Yesterday, traveling beneath New York City on the subway lines, I found myself surveying every person around me.
Had they heard? Did they know? Did they care? Could I trust them? Should I trust them?
Are they friends, or are they foes? Would they hate me for my Jewish faith? Would they stand by if someone tried to hurt me? Would they protest my death while watching it? Would they send thoughts and prayers?
Would they save me?
When something as tremendously horrifying as the murders in Pittsburgh happens, you’re forced to reconsider everything and everyone around you.
If I called out “who here loves all people?” how many hands would raise, confident and proud?
If I called out “who here loves the Jewish people?” how many hands would raise?
Would my words echo?
Worse – would my words be swallowed by a silence deeper than I could bear?
I’ve been coddled by this belief that this couldn’t happen here, not in America, not in a safe town like Pittsburgh, not here.
It happened here.
I watched, bewildered, as so many found their words so quickly, almost as the news was being spread, simultaneously were the answers, the blame, the hate.
I felt bowled over, pushed against a wall, as a stream of answers were being pushed my way –
“This is why!”
There is no why.
Is there a why?
If there is a why, then all I’ve ever been taught is a lie.
We always search for the why, but what I’ve learned is that there never is an answer to the why, and that is what makes us human.
Knowing there are no answers.
Not trying to find the answers.
How can we even try?
How can we organize pain as a question and an answer?
How can we possibly give an answer?
For me, there are no answers – there is only disbelief, only heartbreak, only wishes from so deep inside that it won’t ever happen again.
But there are questions, endless questions, for everyone, from G-d, to the smallest children on the street.
G-d, why do you allow evil in this world? How much light can be born from hate?
Child, how can we change this world for you? How can we purify it enough so that you don’t collapse from the pollution of our pain?
As I hear parents beg for help – “how do we speak to our children?” I wonder if the children need to be spoken to.
Children deserve to be coddled and protected from our world’s most awful truths, but more than that, children know the truth already.
How do we speak to our children?
Perhaps, rather than pulling them to grow up into our chaotic world, allow us to learn from them. Look into their eyes and see the innocence there – remember, remember what it means to be a child, to not know that such pain exists, to not expect it of the world around us, to not grasp for the answers but to allow ourselves to sit down and cry. To cry, ceaselessly and without shame, at the utter unfairness of it.

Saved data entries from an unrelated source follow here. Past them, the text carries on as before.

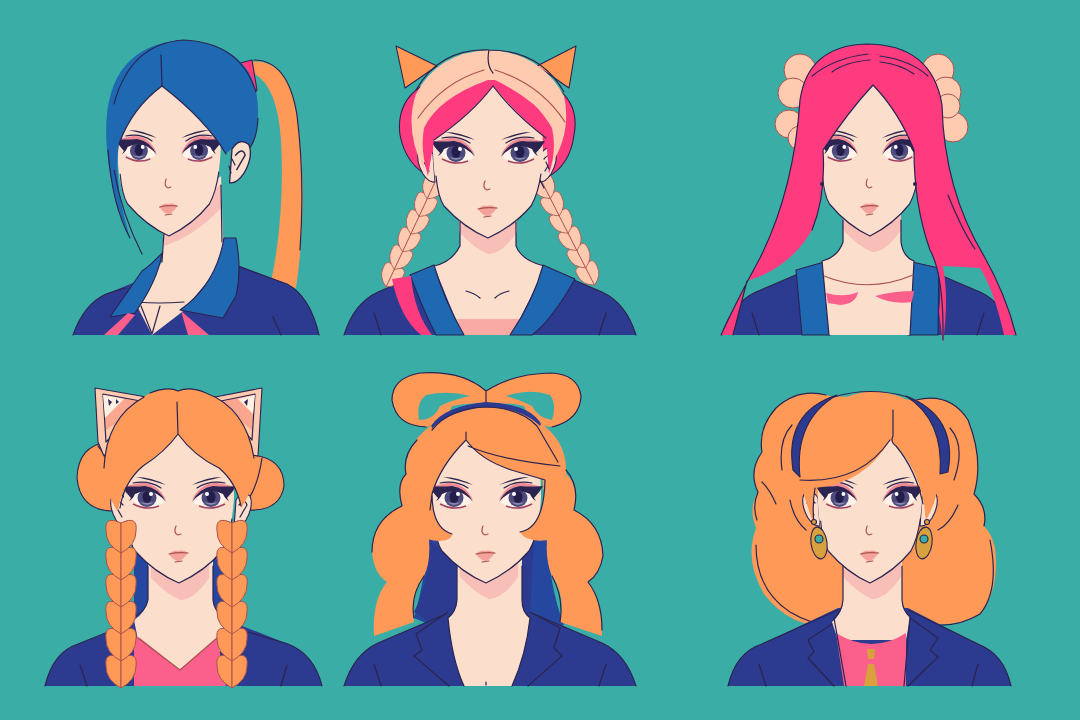
<!DOCTYPE html>
<html lang="en">
<head>
<meta charset="utf-8">
<title>Six character portraits</title>
<style>
:root{--teal:#3aaea6;--navy:#2c3a8f;--blue:#1f68b2;--deep:#26479f;--pink:#ff3b80;--rose:#fb5f8c;--orange:#ff9957;--peach:#ffcbb0;--skin:#fbdecb;--shade:#f7bfb7;--line:#2b2450;--gold:#d9a13e}
html,body{margin:0;height:100%;overflow:hidden;background:var(--teal)}
svg{display:block;width:1080px;height:720px;background:var(--teal)}
.navy{fill:var(--navy)}.blue{fill:var(--blue)}.deep{fill:var(--deep)}.pink{fill:var(--pink)}.rose{fill:var(--rose)}
.orange{fill:var(--orange)}.peach{fill:var(--peach)}.skin{fill:var(--skin)}.shade{fill:var(--shade)}.gold{fill:var(--gold)}.ink{fill:var(--line)}
.line{fill:none;stroke:var(--line);stroke-width:1.2;stroke-linecap:round;stroke-linejoin:round}
.soft{fill:none;stroke:#a8524f;stroke-width:1.2;stroke-linecap:round;stroke-linejoin:round}
.edge{stroke:var(--line);stroke-width:1.1;stroke-linejoin:round}
.rim{stroke:#a8524f;stroke-width:1;stroke-linejoin:round}
</style>
</head>
<body>
<svg viewBox="0 0 1080 720" role="img" aria-label="Six drawn women with colourful hair on a teal background">
<defs>
  <g id="eye">
    <path fill="#fff3ea" d="M14,5Q22,-8 36,-8Q46,-6 49,0Q44,9 32,10Q20,10 14,5Z"/>
    <path fill="#f08a94" d="M13,3Q22,-15 38,-14Q50,-12 56,-10L48,-3Q32,-12 13,3Z"/>
    <ellipse cx="32" cy="1" rx="9.5" ry="9" fill="#4d4a7c"/>
    <ellipse cx="32" cy="0" rx="4.5" ry="6" fill="#231d4b"/>
    <path fill="#8a86ad" d="M25,5Q32,11 39,5Q32,7 25,5Z"/>
    <circle cx="28" cy="-3" r="2" fill="#fff"/>
    <path class="ink" d="M13,5Q20,-9 34,-11Q46,-10 57,-11Q54,-5 48,1L50,4Q46,2 44,-3Q32,-9 22,-3Q17,0 13,5Z"/>
    <path fill="none" stroke="#a04363" stroke-width="1.5" d="M20,9Q32,14 46,7"/>
    <path class="line" d="M18,-9Q30,-17 46,-14" stroke-width="0.8"/>
    <path class="ink" d="M13,-12Q28,-20 43,-20Q29,-17 13,-12Z"/>
  </g>
  <path id="face-shape" d="M-53,-70L-55,0Q-54,38 -44,54Q-24,76 0,86Q26,74 43,54Q53,36 55,0L53,-70Z"/>
  <g id="features">
    <use href="#eye"/>
    <use href="#eye" transform="scale(-1 1)"/>
    <path class="soft" d="M-3,29Q-6,36 -1,38L2,37"/>
    <path fill="#f3a39b" d="M-10,57Q-5,52 -1,54Q4,52 9,56Q3,64 -1,64Q-6,63 -10,57Z"/>
    <path class="soft" d="M-10,57Q-1,55 9,56M-4,65L3,64"/>
  </g>
  <g id="face">
    <use href="#face-shape" class="skin"/>
    <path class="line" d="M-52,24Q-50,45 -44,54Q-24,76 0,86Q26,74 43,54Q50,42 53,22"/>
    <use href="#features"/>
  </g>
  <path id="neck-shade" class="shade" d="M-29,60L29,60L29,80Q14,102 0,102Q-14,96 -29,80Z"/>
  <g id="plait" class="rim">
    <path d="M0,2Q-17,-6 -15,10Q-15,24 0,32Z"/>
    <path d="M0,2Q17,-6 15,10Q15,24 0,32Z"/>
  </g>
  <g id="braid">
    <use href="#plait" y="135"/><use href="#plait" y="108"/><use href="#plait" y="81"/><use href="#plait" y="54"/><use href="#plait" y="27"/><use href="#plait"/>
  </g>
  <g id="blazer">
    <path class="navy" d="M-146,0Q-136,-32 -112,-43L-40,-74L40,-74L112,-43Q136,-32 146,0Z"/>
    <path class="line" d="M-146,0Q-136,-32 -112,-43L-44,-72M44,-72L112,-43Q136,-32 146,0M-109,0L-116,-22M109,0L116,-22"/>
  </g>
  <g id="ear">
    <path class="skin edge" d="M0,-14Q6,-24 14,-18Q18,-8 10,6Q4,15 -2,14Z"/>
    <path class="line" d="M3,-9Q9,-16 11,-9Q8,-4 4,3"/>
  </g>
</defs>

<g id="blue-ponytail">
  <path class="orange" d="M248,62Q288,56 297,115Q309,200 296,288L271,282Q285,215 281,140Q277,80 248,71Z"/>
  <path class="line" d="M254,60Q288,60 297,115Q305,180 300,250"/>
  <path class="pink edge" d="M240,63L252,60L254,72L257,90L250,95L242,80Z"/>
  <path class="navy" d="M73,335Q84,304 106,294L150,276L235,264L287,284Q310,296 319,335Z"/>
  <path class="line" d="M73,335Q84,304 106,294L125,288M237,266L287,284Q310,296 319,335M281,335L273,317"/>
  <path class="skin" d="M164,220L162,262L135,302L152,335L182,312L224,262L221,176Z"/>
  <path class="shade" d="M164,232L221,184L221,208Q195,236 164,246Z"/>
  <path class="line" d="M164,232L162,262M221,185L222,242M137,302Q158,304 184,302M141,306L152,334L160,306"/>
  <path class="blue edge" d="M162,253Q150,266 142,271L110,317L135,313Q158,280 162,253Z"/>
  <path class="blue edge" d="M224,238L236,238Q242,270 236,296L223,318L180,310Q216,285 224,238Z"/>
  <path class="rose" d="M128,313L135,315L118,335L104,335ZM181,311L209,335L188,335Z"/>
  <use href="#face" transform="translate(169 150) scale(.94 1)"/>
  <path class="blue" d="M107,150Q98,46 183,40Q257,45 258,110Q258,138 247,152Q236,142 226,154Q206,120 162,86Q132,108 119,144Q113,182 130,238Q112,200 107,150Z"/>
  <path class="line" d="M114,104Q130,44 183,40Q240,42 256,92M258,118Q257,140 248,150M162,86L161,55M226,154Q206,120 162,86Q132,108 119,144M108,150Q112,205 130,238"/>
  <path class="line" d="M114,170Q122,215 142,254" stroke="#1f68b2"/>
  <use href="#ear" transform="translate(232 166) scale(1.2)"/>
  <path class="line" d="M229,166l2,7m1,-14l3,6"/>
</g>

<g id="blonde-horns">
  <use href="#blazer" transform="translate(490 335)"/>
  <path class="skin" d="M460,215L460,246Q452,262 434,266L462,335L512,335L546,266Q521,260 516,246L516,215Z"/>
  <path fill="#f9aaa4" d="M457,319H520L512,335H464Z"/>
  <use href="#neck-shade" transform="translate(488 152)"/>
  <path class="line" d="M460,222V246Q452,262 434,266M516,222V246Q521,260 544,266M466,291Q474,293 480,298M509,291Q500,293 495,298"/>
  <path class="blue edge" d="M434,265L410,275Q424,312 436,335L464,335Q444,300 434,265Z"/>
  <path class="blue edge" d="M543,265L575,279Q552,320 532,335L510,335Q534,300 543,265Z"/>
  <use href="#braid" class="peach" transform="translate(437 178) rotate(25) scale(.72)"/>
  <use href="#braid" class="peach" transform="translate(540 178) rotate(-27) scale(.72)"/>
  <path class="pink" d="M392,279L411,276Q414,312 432,335L421,335Q400,318 392,279Z"/>
  <path class="pink edge" d="M420,87Q396,104 400,135Q406,166 432,178L450,130L440,84ZM555,87Q580,104 574,135Q570,166 546,178L526,130L540,84Z"/>
  <use href="#ear" transform="translate(541 168)"/>
  <use href="#ear" transform="translate(433 168) scale(-1 1)"/>
  <use href="#face" transform="translate(488 152)"/>
  <path class="orange edge" d="M396,46L437,66L405,88ZM576,46L537,66L569,88Z"/>
  <path class="peach" d="M489,50Q438,52 416,94Q404,130 424,170Q423,134 446,113Q476,99 490,80Q506,100 533,116Q551,132 551,165Q572,132 564,96Q540,52 489,50Z"/>
  <path class="pink" d="M488,80Q438,98 424,128Q420,150 428,176L434,140Q470,116 493,86Q518,116 546,138L549,174Q557,150 552,128Q535,98 500,80Z"/>
  <path class="peach" d="M491,78Q453,90 424,118L427,104Q454,84 491,74Q528,92 558,118L556,126Q530,96 491,78Z"/>
  <path class="line" d="M416,90Q440,48 489,50Q540,50 564,92M489,50Q486,65 493,73M493,86Q472,114 434,140M493,86Q514,114 546,138"/>
  <path class="soft" d="M484,70Q443,82 418,118M495,70Q540,84 565,122"/>
  <path class="line" d="M540,180l4,8M546,162l3,7"/>
</g>

<g id="long-pink">
  <g class="peach rim">
    <circle cx="800" cy="70" r="16"/><circle cx="793" cy="93" r="15"/><circle cx="789" cy="124" r="14"/><circle cx="800" cy="138" r="12"/>
    <circle cx="938" cy="70" r="16"/><circle cx="946" cy="92" r="15"/><circle cx="953" cy="127" r="15"/><circle cx="948" cy="106" r="12"/>
  </g>
  <use href="#blazer" transform="translate(868 335)"/>
  <path class="blue edge" d="M824,262L796,270L802,335L830,335ZM912,262L939,268L938,335L908,335Z"/>
  <path class="skin" d="M843,210V242Q838,257 822,261L829,335H910L914,261Q903,257 901,242V210Z"/>
  <use href="#neck-shade" transform="translate(872 150)"/>
  <path class="line" d="M843,220V242Q838,257 822,261L829,335M901,220V242Q903,257 914,261L910,335"/>
  <path class="soft" d="M824,276Q868,294 913,275"/>
  <path class="rose" d="M826,293Q844,298 858,292Q856,304 840,305L828,303ZM875,296Q894,291 914,291L912,302Q892,305 875,296Z"/>
  <use href="#face" transform="translate(870 150) scale(.92 1)"/>
  <path class="pink" d="M866,44Q806,48 800,100Q794,190 760,258Q737,300 721,335H733L747,281Q790,268 812,230Q826,196 823,150Q848,112 873,85Q899,112 914,150Q914,205 930,250Q944,275 939,312L943,342Q949,300 943,266L980,268Q994,290 1004,335H1016Q1006,295 984,256Q944,190 942,105Q934,46 866,44Z"/>
  <path class="line" d="M721,335Q737,300 760,258Q794,190 800,100Q808,46 866,44Q932,44 942,105Q944,190 984,256Q1006,295 1016,335M733,335L747,281M823,150Q848,112 873,85Q899,112 914,150Q914,205 930,250Q944,275 943,340M823,150Q826,196 812,230"/>
  <path class="line" d="M868,54Q834,58 812,76M870,60Q845,62 832,72M880,56Q910,60 928,76M880,62Q900,64 914,74M948,195Q962,230 975,249"/>
  <circle cx="822" cy="184" r="2" class="ink"/><circle cx="915" cy="184" r="2" class="ink"/>
</g>

<g id="cat-ears-braids">
  <path class="deep" d="M134,535H228V640H134Z"/>
  <path class="navy" d="M45,686Q53,652 78,644L146,618H222L288,644Q314,654 322,686Z"/>
  <path class="line" d="M45,686Q53,652 78,644L108,632M248,632L288,644Q314,654 322,686M87,686L80,665M281,686L287,665"/>
  <path class="skin" d="M148,555V600Q146,612 134,620L140,650L180,676L222,650L226,620Q214,612 213,600V555Z"/>
  <path class="rose" d="M134,637L140,638L180,670L217,638L226,686H134Z"/>
  <path class="soft" d="M138,638L180,670L217,638"/>
  <use href="#neck-shade" transform="translate(180 498)"/>
  <path class="line" d="M148,566V600Q146,610 136,616M213,566V600Q214,610 222,616"/>
  <path class="orange edge" d="M107,442Q78,446 77,478Q80,510 112,511L126,470ZM252,455Q284,458 284,486Q280,512 246,510L238,470Z"/>
  <path class="line" d="M98,446Q112,462 112,488M262,458Q258,485 248,500"/>
  <use href="#ear" transform="translate(236 514)"/>
  <use href="#ear" transform="translate(126 514) scale(-1 1)"/>
  <use href="#face" transform="translate(179 497)"/>
  <path class="peach edge" d="M95,388L152,398L104,456L98,442ZM262,388L210,398L252,455L258,456Z"/>
  <path fill="#fba78f" d="M106,430L103,394L146,402ZM252,430L255,394L216,402Z"/>
  <path class="line" d="M103,394L146,402L106,442ZM255,394L216,402L252,440Z"/>
  <path fill="#fff0e4" d="M103,395L124,399L105,418ZM255,395L238,399L253,414Z"/>
  <path class="ink" d="M108,399l4,3l-3,4zM116,399l3,3l-3,2zM248,399l-4,3l3,4z"/>
  <path class="orange" d="M178,391Q168,386 150,393Q106,416 104,470Q105,494 118,511Q122,484 143,466Q165,452 178,434Q194,456 219,468Q237,484 241,508Q256,488 254,455Q246,408 206,393Q190,386 178,391Z"/>
  <path class="line" d="M144,397Q106,418 104,468M150,393Q168,386 178,391Q190,386 206,393Q246,408 254,458M177,402L178,434Q165,452 143,466Q124,482 120,508M178,434Q194,456 219,468Q236,482 241,506"/>
  <use href="#braid" class="orange" transform="translate(121 521)"/>
  <use href="#braid" class="orange" transform="translate(232 521)"/>
</g>

<g id="bow-waves">
  <path class="orange" fill-rule="evenodd" d="M486,391Q462,370 420,373Q392,378 392,400Q396,426 426,427Q446,424 452,406Q476,401 488,406Q504,401 524,406Q532,426 552,427Q580,420 581,396Q578,374 550,373Q512,374 486,391ZM470,396Q448,390 426,395Q416,402 419,420Q434,420 440,406Q452,400 470,396ZM506,396Q530,388 550,395Q557,404 552,420Q538,418 532,406Q520,400 506,396Z"/>
  <path class="line" d="M486,391Q462,370 420,373Q392,378 392,400Q396,426 426,427M486,391Q512,374 550,373Q578,374 581,396Q580,420 552,427M486,391V404"/>
  <path class="deep" d="M430,530H546Q550,590 564,625L490,650L414,618Q426,575 430,530Z"/>
  <path class="navy" d="M430,540L456,560V640L414,612Q430,580 430,540ZM520,560L534,540Q530,600 530,640H520Z"/>
  <path class="orange" d="M440,420Q404,440 406,474Q396,484 402,506Q372,520 372,552Q374,574 387,582Q372,600 374,636L414,622Q410,596 424,576Q432,560 428,530ZM536,420Q568,440 566,474Q580,486 574,510Q602,524 603,556Q600,574 588,582Q602,600 602,636L560,622Q566,596 552,576Q544,558 548,530Z"/>
  <path class="line" d="M417,440Q402,456 406,474Q396,484 402,506Q372,520 372,552M566,470Q580,486 574,510Q602,524 603,556Q600,574 588,582Q602,600 602,630M552,576Q564,598 560,622M424,576Q410,596 414,618"/>
  <use href="#blazer" transform="translate(490 686)"/>
  <path class="skin" d="M457,555V600Q456,612 448,618Q452,660 464,686H512Q526,655 530,618Q522,612 522,600V555Z"/>
  <use href="#neck-shade" transform="translate(489 497)"/>
  <path class="line" d="M457,566V600Q456,612 448,618Q452,660 464,686M522,566V600Q522,612 530,618Q526,655 512,686M448,612L416,634L422,650L414,656L449,686M530,612L560,628L554,648L562,656L528,686M486,682v3"/>
  <use href="#face" transform="translate(486 497)"/>
  <path class="navy" d="M431,426Q444,406 486,402Q530,404 541,424L537,432Q520,412 486,411Q450,413 435,432Z"/>
  <path class="orange" d="M486,407Q438,412 424,440Q404,480 405,515Q412,540 440,541Q452,540 452,534Q432,528 432,494Q440,466 466,440Q482,462 518,472L545,480Q544,528 520,532Q526,543 548,540Q572,530 570,490Q558,440 538,424Q520,408 486,407Z"/>
  <path class="line" d="M432,430Q450,408 486,407Q520,408 537,426L558,462M466,432V440Q440,466 432,494Q432,528 452,534M466,440Q482,462 518,472L545,480Q544,528 520,532M468,446Q500,460 560,466M432,494L430,510"/>
</g>

<g id="headband-curls">
  <path class="orange" d="M830,396Q798,386 776,408Q758,428 762,452Q748,472 758,492Q748,508 756,528Q744,560 764,594Q790,628 832,627L850,600H900L910,618Q950,632 980,614Q1000,590 995,548Q992,534 984,526Q988,508 974,494Q984,460 968,420Q950,392 914,400Z"/>
  <path class="line" d="M826,395Q798,388 776,408Q758,428 762,452Q748,472 758,492Q752,506 757,520M756,545Q756,590 790,612Q810,624 832,626M916,400Q950,392 968,420Q984,460 974,494Q988,508 984,526M990,540Q1000,590 980,614Q950,632 915,621M792,425Q778,440 782,470M762,482Q770,490 776,504M950,428Q966,446 954,480M790,500Q794,520 806,530M958,505Q950,524 938,530"/>
  <path class="navy" d="M728,686Q736,652 762,644L838,608H908L978,644Q1004,654 1011,686Z"/>
  <path class="line" d="M728,686Q736,652 762,644L838,610M908,610L978,644Q1004,654 1011,686M766,686L759,664M972,686L978,664"/>
  <path class="skin" d="M843,555V600Q842,614 832,622L838,640H906L910,618Q903,612 902,600V555Z"/>
  <path class="rose" d="M836,633Q872,655 906,633L906,686H844Z"/>
  <path class="gold" d="M867,649h8l-1,10h-6zM868,664h6l4,22h-14z"/>
  <use href="#neck-shade" transform="translate(872 497)"/>
  <path class="line" d="M843,566V600Q842,612 834,618L846,686M902,566V600Q903,612 910,616L904,686M832,624L808,640L814,652L808,658L834,686M910,618L938,638L930,650L938,657L908,686"/>
  <use href="#ear" transform="translate(922 512)"/>
  <use href="#ear" transform="translate(818 512) scale(-1 1)"/>
  <use href="#face" transform="translate(870 497) scale(.95 1)"/>
  <path class="orange" d="M872,391Q812,398 797,455Q793,472 799,480L814,526Q812,500 815,488Q864,484 890,440Q916,462 924,504L926,520Q938,500 940,472Q944,396 872,391Z"/>
  <path class="line" d="M834,397Q870,386 908,397M893,436Q890,442 896,446Q916,470 923,504M890,440Q860,484 800,480M815,488Q812,505 814,524M893,410L893,436"/>
  <path class="navy edge" d="M837,395Q784,412 793,470L800,477Q794,420 837,395ZM906,396Q958,416 948,472L940,474Q944,420 906,396Z"/>
  <g id="earrings" class="gold edge">
    <ellipse cx="819" cy="543" rx="8" ry="16" transform="rotate(-8 819 543)"/>
    <ellipse cx="924" cy="543" rx="8" ry="16" transform="rotate(8 924 543)"/>
    <circle cx="819" cy="539" r="4" fill="#3aaea6"/><circle cx="924" cy="539" r="4" fill="#3aaea6"/>
    <circle cx="814" cy="522" r="2.5"/><circle cx="927" cy="522" r="2.5"/>
  </g>
</g>
</svg>
</body>
</html>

And then to pick ourselves back up, to make friends with those around us, to make the world simple again – love leads to love.
I’m not a parent, and in moments like these I am grateful that the only eyes I have to meet are mine in the mirror. I don’t have to crouch down to look into a heartbroken face, a child shattered by what they’ve overheard, having the moment in which their world goes from perfection to fractured.
And maybe I’m all wrong. Maybe nothing about this is simple. Maybe nothing about this is simply about that fact that 11 worlds have just been completely shattered because of their Jewish faith. Maybe it’s not just about the fact that there are people out there who hate me for my faith and will stop at nothing to destroy. Maybe this is about politics, or guns, or protests and rallies. I don’t know. That’s the truth.
And that is why I hesitated to write words at all.
What use are words?
I’m no political scientist, or social commentator.
Maybe one day, I’ll add those qualifications to my resume, but for now, I am just one voice.
One voice, who grasps for words every time I feel the earth shake beneath my feet.
These are my words, and I’m sharing them with you in a desperate moment of trying to connect, to find a place we can meet, in a place that we can throw up our hands, cry out at the unfairness of it, and say, maybe, we just don’t know.